The Washington Football Team is still in the "acclimation period" of training camp, but coaches and players are already raving about second-year cornerback Jimmy Moreland. Words like "special" and "playmaker" are thrown around a lot when talking about the James Madison University product, and many have lauded his athleticism.
All of that should sound familiar to Washington fans, because that's exactly the kind of hype Moreland created during training camp last year.
Moreland, then a seventh-round rookie, raised plenty of eyebrows when he was snagging interceptions from Dwayne Haskins Jr. in Richmond, Virginia. He carried some of that success into the regular season, and now the expectation is for him to take the next step.
"He's got that dog mentality," fellow cornerback Kendall Fuller told reporters Aug. 5. "I haven't been able to be around him on a daily basis yet, but just watching him on the field, the way he likes to compete, [he] doesn't shy down from anybody."
Moreland starred at James Madison with 18 career interceptions, six of which he returned for touchdowns. He was taken 227th overall -- Washington's second-to-last draft pick -- but he was so impressive during training camp that the local media and fans started referring to him as "the people's corner."
"I'm trying to get that turnover ratio up and get my defense off the field and give my offense momentum back," Moreland said last year.
Moreland was rewarded for his efforts by being elevated to a starting role in two of the first three games of the season, and he recorded 16 tackles and a pass breakup during that stretch. But as the season progressed, he experienced some struggles.
"The biggest adjustment was just the speed of the game," Moreland told Senior Vice President of Media and Content Julie Donaldson. "When I got in the preseason, I had these outstanding training camp numbers. But once the regular season came, I got beat."
After a long lull between starts, injuries thrust Moreland back into the starting lineup towards the end of the season. He ended up starting three of the last four games, securing 18 of his 41 tackles during that stretch.
Despite Moreland's occasional missteps, safety Landon Collins was impressed with what he accomplished. He saw Moreland's confidence and aggressiveness increase throughout the season, and he expects that to continue in 2020.
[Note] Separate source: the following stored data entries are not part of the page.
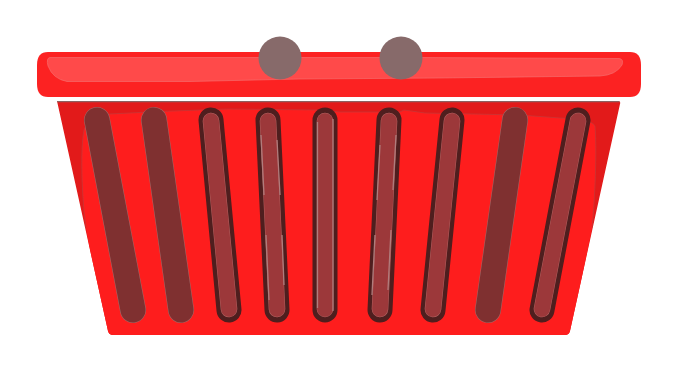
<!DOCTYPE html>
<html lang="en">
<head>
<meta charset="utf-8">
<title>Shopping basket</title>
<style>
:root {
  --paper: #ffffff;
  --rim: #fc2222;
  --rim-shine: #ff4a4a;
  --body: #fe1d1d;
  --body-shade: #e21a1a;
  --slot: #7f3030;
  --slot-edge: #4f1e1e;
  --slot-fill: #9c383a;
  --outline: #a06a68;
  --glint: #b07c7c;
  --rivet: #876a6a;
}
html, body { margin: 0; background: var(--paper); overflow: hidden; }
svg { display: block; width: 678px; height: 371px; }
.rim { fill: var(--rim); }
.rim-shine { fill: var(--rim-shine); stroke: #f47474; stroke-width: .6; }
.body-shade { fill: var(--body-shade); }
.body { fill: var(--body); }
.body-edge { fill: none; stroke: #c23a3a; stroke-width: .7; }
.top-edge { stroke: #8c6060; stroke-width: 1.4; }
.slots line { stroke-linecap: round; }
.halo { stroke: var(--outline); stroke-width: 26; }
.solid { stroke: var(--slot); stroke-width: 25; }
.edge { stroke: var(--slot-edge); stroke-width: 25; }
.inner-halo { stroke: #b0605f; stroke-width: 16.6; }
.inner { stroke: var(--slot-fill); stroke-width: 15.6; }
.glints { fill: none; stroke: var(--glint); stroke-width: 1.3; }
.rivets { fill: var(--rivet); }
</style>
</head>
<body>
<svg viewBox="0 0 678 371" role="img" aria-label="Red shopping basket">
  <defs>
    <clipPath id="basket-shape">
      <path d="M57 101H618Q621 101 620 104L570 331Q569 335 565 335H113Q109 335 108 331Z"/>
    </clipPath>
  </defs>

  <g id="basket" clip-path="url(#basket-shape)">
    <rect class="body-shade" x="50" y="100" width="580" height="240"/>
    <path class="body" d="M86 228C82 200 80 150 84 130Q88 116 110 114L160 111.500L200 110L228 109L320 110L340 112H400L404 110L425 113L520 115L560 118Q592 119 595 126C597 150 595 200 592 228L570 340H105Z"/>
    <path class="body-edge" d="M86 228C82 200 80 150 84 130Q88 116 110 114L160 111.500L200 110L228 109L320 110L340 112H400L404 110L425 113L520 115L560 118Q592 119 595 126C597 150 595 200 592 228"/>
    <line class="top-edge" x1="57" y1="101.500" x2="620" y2="101.500"/>
  </g>

  <g class="slots" id="solid-slots">
    <g class="halo">
      <line x1="97" y1="120" x2="133" y2="310"/>
      <line x1="154" y1="120" x2="181" y2="310"/>
      <line x1="515" y1="120" x2="488" y2="310"/>
    </g>
    <g class="solid">
      <line x1="97" y1="120" x2="133" y2="310"/>
      <line x1="154" y1="120" x2="181" y2="310"/>
      <line x1="515" y1="120" x2="488" y2="310"/>
    </g>
  </g>

  <g class="slots" id="framed-slots">
    <g class="edge">
      <line x1="211" y1="120" x2="229" y2="310"/>
      <line x1="268" y1="120" x2="277" y2="310"/>
      <line x1="325" y1="120" x2="325" y2="310"/>
      <line x1="389" y1="120" x2="380" y2="310"/>
      <line x1="452" y1="120" x2="433" y2="310"/>
      <line x1="578" y1="120" x2="542" y2="310"/>
    </g>
    <g class="inner-halo">
      <line x1="211" y1="121" x2="229" y2="309"/>
      <line x1="268" y1="121" x2="277" y2="309"/>
      <line x1="325" y1="121" x2="325" y2="309"/>
      <line x1="389" y1="121" x2="380" y2="309"/>
      <line x1="452" y1="121" x2="433" y2="309"/>
      <line x1="578" y1="121" x2="542" y2="309"/>
    </g>
    <g class="inner">
      <line x1="211" y1="121" x2="229" y2="309"/>
      <line x1="268" y1="121" x2="277" y2="309"/>
      <line x1="325" y1="121" x2="325" y2="309"/>
      <line x1="389" y1="121" x2="380" y2="309"/>
      <line x1="452" y1="121" x2="433" y2="309"/>
      <line x1="578" y1="121" x2="542" y2="309"/>
    </g>
  </g>
  <path class="glints" d="M261 135L264 195M266 235L269 300M277 140L280 195M282 235L284 285M333 119V311M317.500 122V308M396 135L393 190M391 230L388 290M380 145L377 200M375 235L372 295"/>

  <g id="rim">
    <path class="rim" d="M48 52H630Q641 52 641 65V84Q641 97 630 97H48Q37 97 37 84V65Q37 52 48 52Z"/>
    <path class="rim-shine" d="M50 57.500H420L619 58.500Q624 59 622 65Q616 75 600 76L440 78L300 79L190 81.500H67Q53 79 48 66Q46 58 50 57.500Z"/>
  </g>

  <g class="rivets">
    <circle cx="280" cy="58" r="21.500"/>
    <circle cx="401" cy="58" r="21.500"/>
  </g>
</svg>
</body>
</html>
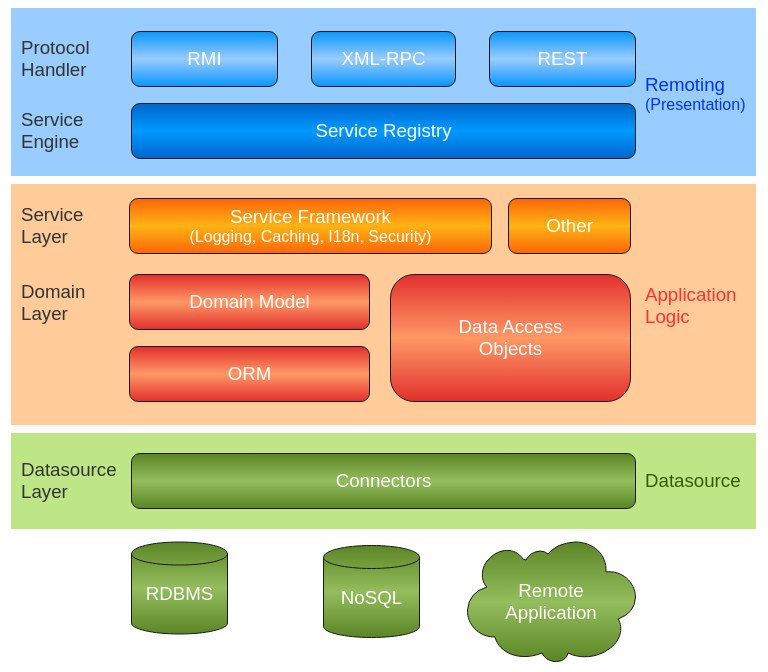
<!DOCTYPE html>
<html lang="en">
<head>
<meta charset="utf-8">
<title>Layered service architecture</title>
<style>
:root {
  --band-remoting: #99ccff;
  --band-logic: #ffcc99;
  --band-source: #bee686;
  --sky-edge: #0c96ff;
  --sky-mid: #99ccff;
  --blue-edge: #0066cc;
  --blue-mid: #0099ff;
  --orange-edge: #ff6608;
  --orange-mid: #ffb314;
  --red-edge: #e2302d;
  --red-mid: #ff9966;
  --green-edge: #5c8526;
  --green-mid: #94bd5e;
  --label: #333333;
  --stroke: #1a1a1a;
}
* { box-sizing: border-box; margin: 0; }
body {
  width: 768px; height: 672px; overflow: hidden; position: relative;
  background: #fff; color: var(--label);
  font: 18.7px/22px "Liberation Sans", Arial, sans-serif;
}
.layers {
  display: flex; flex-direction: column; gap: 8px;
  padding: 8px 12px 0 11px;
}
.band { display: grid; align-items: center; padding-left: 10px; }
.remoting {
  height: 168px; background: var(--band-remoting);
  grid-template: 56px 56px / 110px 505px 1fr;
  row-gap: 16px; padding-top: 23px;
}
.logic {
  height: 241px; background: var(--band-logic);
  grid-template: 56px 128px / 108px 502px 1fr;
  row-gap: 20px; padding-top: 14px;
}
.source {
  height: 96px; background: var(--band-source);
  grid-template: 56px / 110px 505px 1fr;
  padding-top: 20px;
}
.layer-name, .band-name { font-size: inherit; font-weight: normal; }
.logic .domain-name { align-self: start; padding-top: 7px; }
.band-name { grid-column: 3; padding-left: 9px; white-space: nowrap; }
.remoting .band-name { grid-row: 1 / 3; color: #0033ff; padding-bottom: 2px; }
.logic .band-name { grid-row: 1 / 3; color: #ff3333; padding: 12px 0 0 14px; }
.source .band-name { color: #335c00; }
small { display: block; font-size: 16px; line-height: 18px; }
.box {
  display: flex; flex-direction: column; align-items: center; justify-content: center;
  height: 56px; border: 1px solid var(--stroke); border-radius: 9px;
  color: #fff; text-align: center;
  background: linear-gradient(var(--edge), var(--mid) 50%, var(--edge));
}
.sky { --edge: var(--sky-edge); --mid: var(--sky-mid); }
.blue { --edge: var(--blue-edge); --mid: var(--blue-mid); }
.orange { --edge: var(--orange-edge); --mid: var(--orange-mid); }
.red { --edge: var(--red-edge); --mid: var(--red-mid); }
.green { --edge: var(--green-edge); --mid: var(--green-mid); }
.protocols { display: grid; grid-template-columns: 147px 145px 147px; justify-content: space-between; }
.services { display: grid; grid-template-columns: 363px 123px; justify-content: space-between; }
.domain {
  display: grid; grid-template: 56px 56px / 241px 241px;
  justify-content: space-between; row-gap: 16px;
}
.data-access { grid-area: 1 / 2 / 3 / 3; height: 128px; border-radius: 24px; }
.stores { position: absolute; left: 0; top: 0; }
.stores text { fill: #fff; text-anchor: middle; font-size: 18.7px; }
.edge-stop { stop-color: var(--green-edge); }
.mid-stop { stop-color: var(--green-mid); }
.shape { fill: url(#green-sheen); stroke: var(--stroke); stroke-width: 1; }
.rim { fill: none; stroke: var(--stroke); stroke-width: 1; }
</style>
</head>
<body>
<main class="layers">
  <section class="band remoting">
    <h3 class="layer-name">Protocol<br>Handler</h3>
    <div class="protocols">
      <div class="box sky">RMI</div>
      <div class="box sky">XML-RPC</div>
      <div class="box sky">REST</div>
    </div>
    <h2 class="band-name">Remoting<small>(Presentation)</small></h2>
    <h3 class="layer-name">Service<br>Engine</h3>
    <div class="box blue">Service Registry</div>
  </section>

  <section class="band logic">
    <h3 class="layer-name">Service<br>Layer</h3>
    <div class="services">
      <div class="box orange">Service Framework<small>(Logging, Caching, I18n, Security)</small></div>
      <div class="box orange">Other</div>
    </div>
    <h2 class="band-name">Application<br>Logic</h2>
    <h3 class="layer-name domain-name">Domain<br>Layer</h3>
    <div class="domain">
      <div class="box red">Domain Model</div>
      <div class="box red">ORM</div>
      <div class="box red data-access">Data Access<br>Objects</div>
    </div>
  </section>

  <section class="band source">
    <h3 class="layer-name">Datasource<br>Layer</h3>
    <div class="box green">Connectors</div>
    <h2 class="band-name">Datasource</h2>
  </section>
</main>

<svg class="stores" width="768" height="672" viewBox="0 0 768 672" role="img" aria-label="Data stores: RDBMS, NoSQL and Remote Application">
  <defs>
    <linearGradient id="green-sheen" x1="0" y1="0" x2="0" y2="1">
      <stop class="edge-stop" offset="0"/>
      <stop class="mid-stop" offset=".5"/>
      <stop class="edge-stop" offset="1"/>
    </linearGradient>
    <g id="cylinder">
      <path class="shape" d="M0 12C0 5 21 0 48 0S96 5 96 12V81C96 87 75 92 48 92S0 87 0 81Z"/>
      <path class="rim" d="M0 12C0 18 21 23 48 23S96 18 96 12"/>
    </g>
  </defs>
  <use href="#cylinder" x="131.5" y="542"/>
  <text x="179.5" y="600">RDBMS</text>
  <use href="#cylinder" x="323.5" y="545.5"/>
  <text x="371.5" y="604">NoSQL</text>
  <path class="shape" d="M487 587C480 581 481 566 489 559C499 548 515 547 523 559L526 560Q530 552 540 551Q545 551 548 554Q557 543 575 542C593 542 607 554 606 572C622 570 635 582 635.5 597Q635 613 618 619C624 628 620 642 609 649C597 658 580 659 568 653C567 659 561 662 554 661.5Q545 660 542 653C520 662 499 653 495 637C478 637 467 624 467.5 610Q469 592 487 587Z"/>
  <text x="551" y="597">Remote<tspan x="551" dy="22">Application</tspan></text>
</svg>
</body>
</html>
"Once he got it down and could see it before it happened, he could jump for a pick six," Collins said in May. "He could jump before the play. He just didn't trust himself within his ability to do those things."
New additions to the team, such as Fuller and defensive backs coach Chris Harris, have had limited experience with Moreland, but they already see his potential. Moreland was primarily a nickel corner last year, but Harris believes he has the skills to play anywhere on the field. He also likes Moreland's toughness and physicality.
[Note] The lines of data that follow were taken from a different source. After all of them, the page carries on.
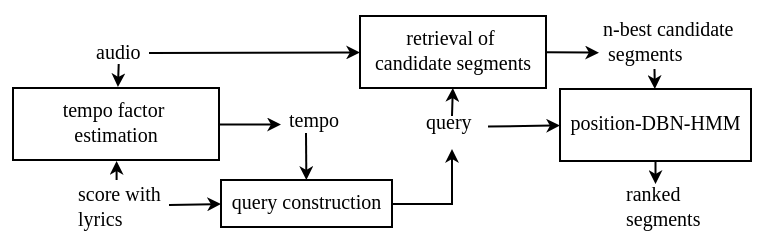
<!DOCTYPE html>
<html lang="en">
<head>
<meta charset="utf-8">
<title>Query and alignment flow</title>
<style>
:root { --paper: #fff; --ink: #000; }
* { box-sizing: border-box; }
body { margin: 0; }
.diagram {
  position: relative; width: 764px; height: 244px; overflow: hidden;
  background: var(--paper); color: var(--ink);
  font: 20px/25px "Liberation Serif", "Times New Roman", serif;
  white-space: nowrap;
}
.arrows { position: absolute; inset: 0; }
.arrows path { fill: none; stroke: var(--ink); stroke-width: 2; marker-end: url(#arrowhead); }
.arrows marker path { fill: var(--ink); stroke: none; marker-end: none; }
.process {
  position: absolute; display: flex; flex-direction: column;
  align-items: center; justify-content: center;
  padding-bottom: 3px; border: 2px solid var(--ink);
}
.first-line { padding-right: 5px; }
.data { position: absolute; }
.indent { padding-left: 5px; }
.tempo-estimation { left: 12px; top: 87px; width: 208px; height: 74px; }
.retrieval { left: 359px; top: 15px; width: 188px; height: 74px; }
.query-construction { left: 220px; top: 179px; width: 173px; height: 49px; }
.position-model { left: 559px; top: 88px; width: 193px; height: 74px; }
.audio { left: 96px; top: 40px; }
.score { left: 78px; top: 182px; }
.tempo { left: 289px; top: 108px; }
.query { left: 426px; top: 110px; }
.candidates { left: 603px; top: 17px; }
.ranked { left: 626px; top: 182px; }
</style>
</head>
<body>
<main class="diagram">
  <svg class="arrows" width="764" height="244" viewBox="0 0 764 244" aria-hidden="true">
    <defs>
      <marker id="arrowhead" markerUnits="userSpaceOnUse" markerWidth="14" markerHeight="14" refX="6" refY="7" orient="auto">
        <path d="M0 0L14 7L0 14L4 7Z"/>
      </marker>
    </defs>
    <path d="M149 53L352 52.4"/>
    <path d="M118.7 64L118.2 79"/>
    <path d="M116.6 180L116.6 169"/>
    <path d="M220 124.5H273"/>
    <path d="M306 133L306.3 172"/>
    <path d="M169 205L213 204.2"/>
    <path d="M392 204H452V157"/>
    <path d="M452 116L452.6 96"/>
    <path d="M488 126.5L552 125.6"/>
    <path d="M546 52.3L591 52.6"/>
    <path d="M654.5 69L654.7 81"/>
    <path d="M655.5 161L655.5 176"/>
  </svg>

  <div class="data audio">audio</div>
  <div class="process tempo-estimation"><span class="first-line">tempo factor</span><span>estimation</span></div>
  <div class="data score">score with<br>lyrics</div>
  <div class="data tempo">tempo</div>
  <div class="process query-construction">query construction</div>
  <div class="data query">query</div>
  <div class="process retrieval"><span class="first-line">retrieval of</span><span>candidate segments</span></div>
  <div class="data candidates">n-best candidate<br><span class="indent">segments</span></div>
  <div class="process position-model">position-DBN-HMM</div>
  <div class="data ranked">ranked<br>segments</div>
</main>
</body>
</html>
"I somewhat have an old-school mentality that your corners have to be able to tackle and your team and your defense is only as tough as your corners tackling," Harris said Aug. 1. "That is kind of my philosophy and I preach it, and that stuck out on tape when I watched Jimmy."
Collins understands how Moreland felt last year. He was afraid to take chances during games because he was afraid a veteran would yell at him. That's how it is for rookies, Collins said. But with a year's worth of experience, Collins is confident those days are gone for Moreland.
"That is just a rookie not being sure or seeing what they want to do and just going for it. I think he has the confidence now and the trust that he knows we trust him in his ability to do something, have his back and cover him."
Moreland was a constant hindrance for Haskins last year; he had a knack for jumping Haskins' passes at just the right time. Haskins has already told him that won't happen this year, but Moreland just laughed at that. He loves the competition.
"That's just the competitiveness between him and me," Moreland said. "We're just getting each other better. It's just good to be around it again."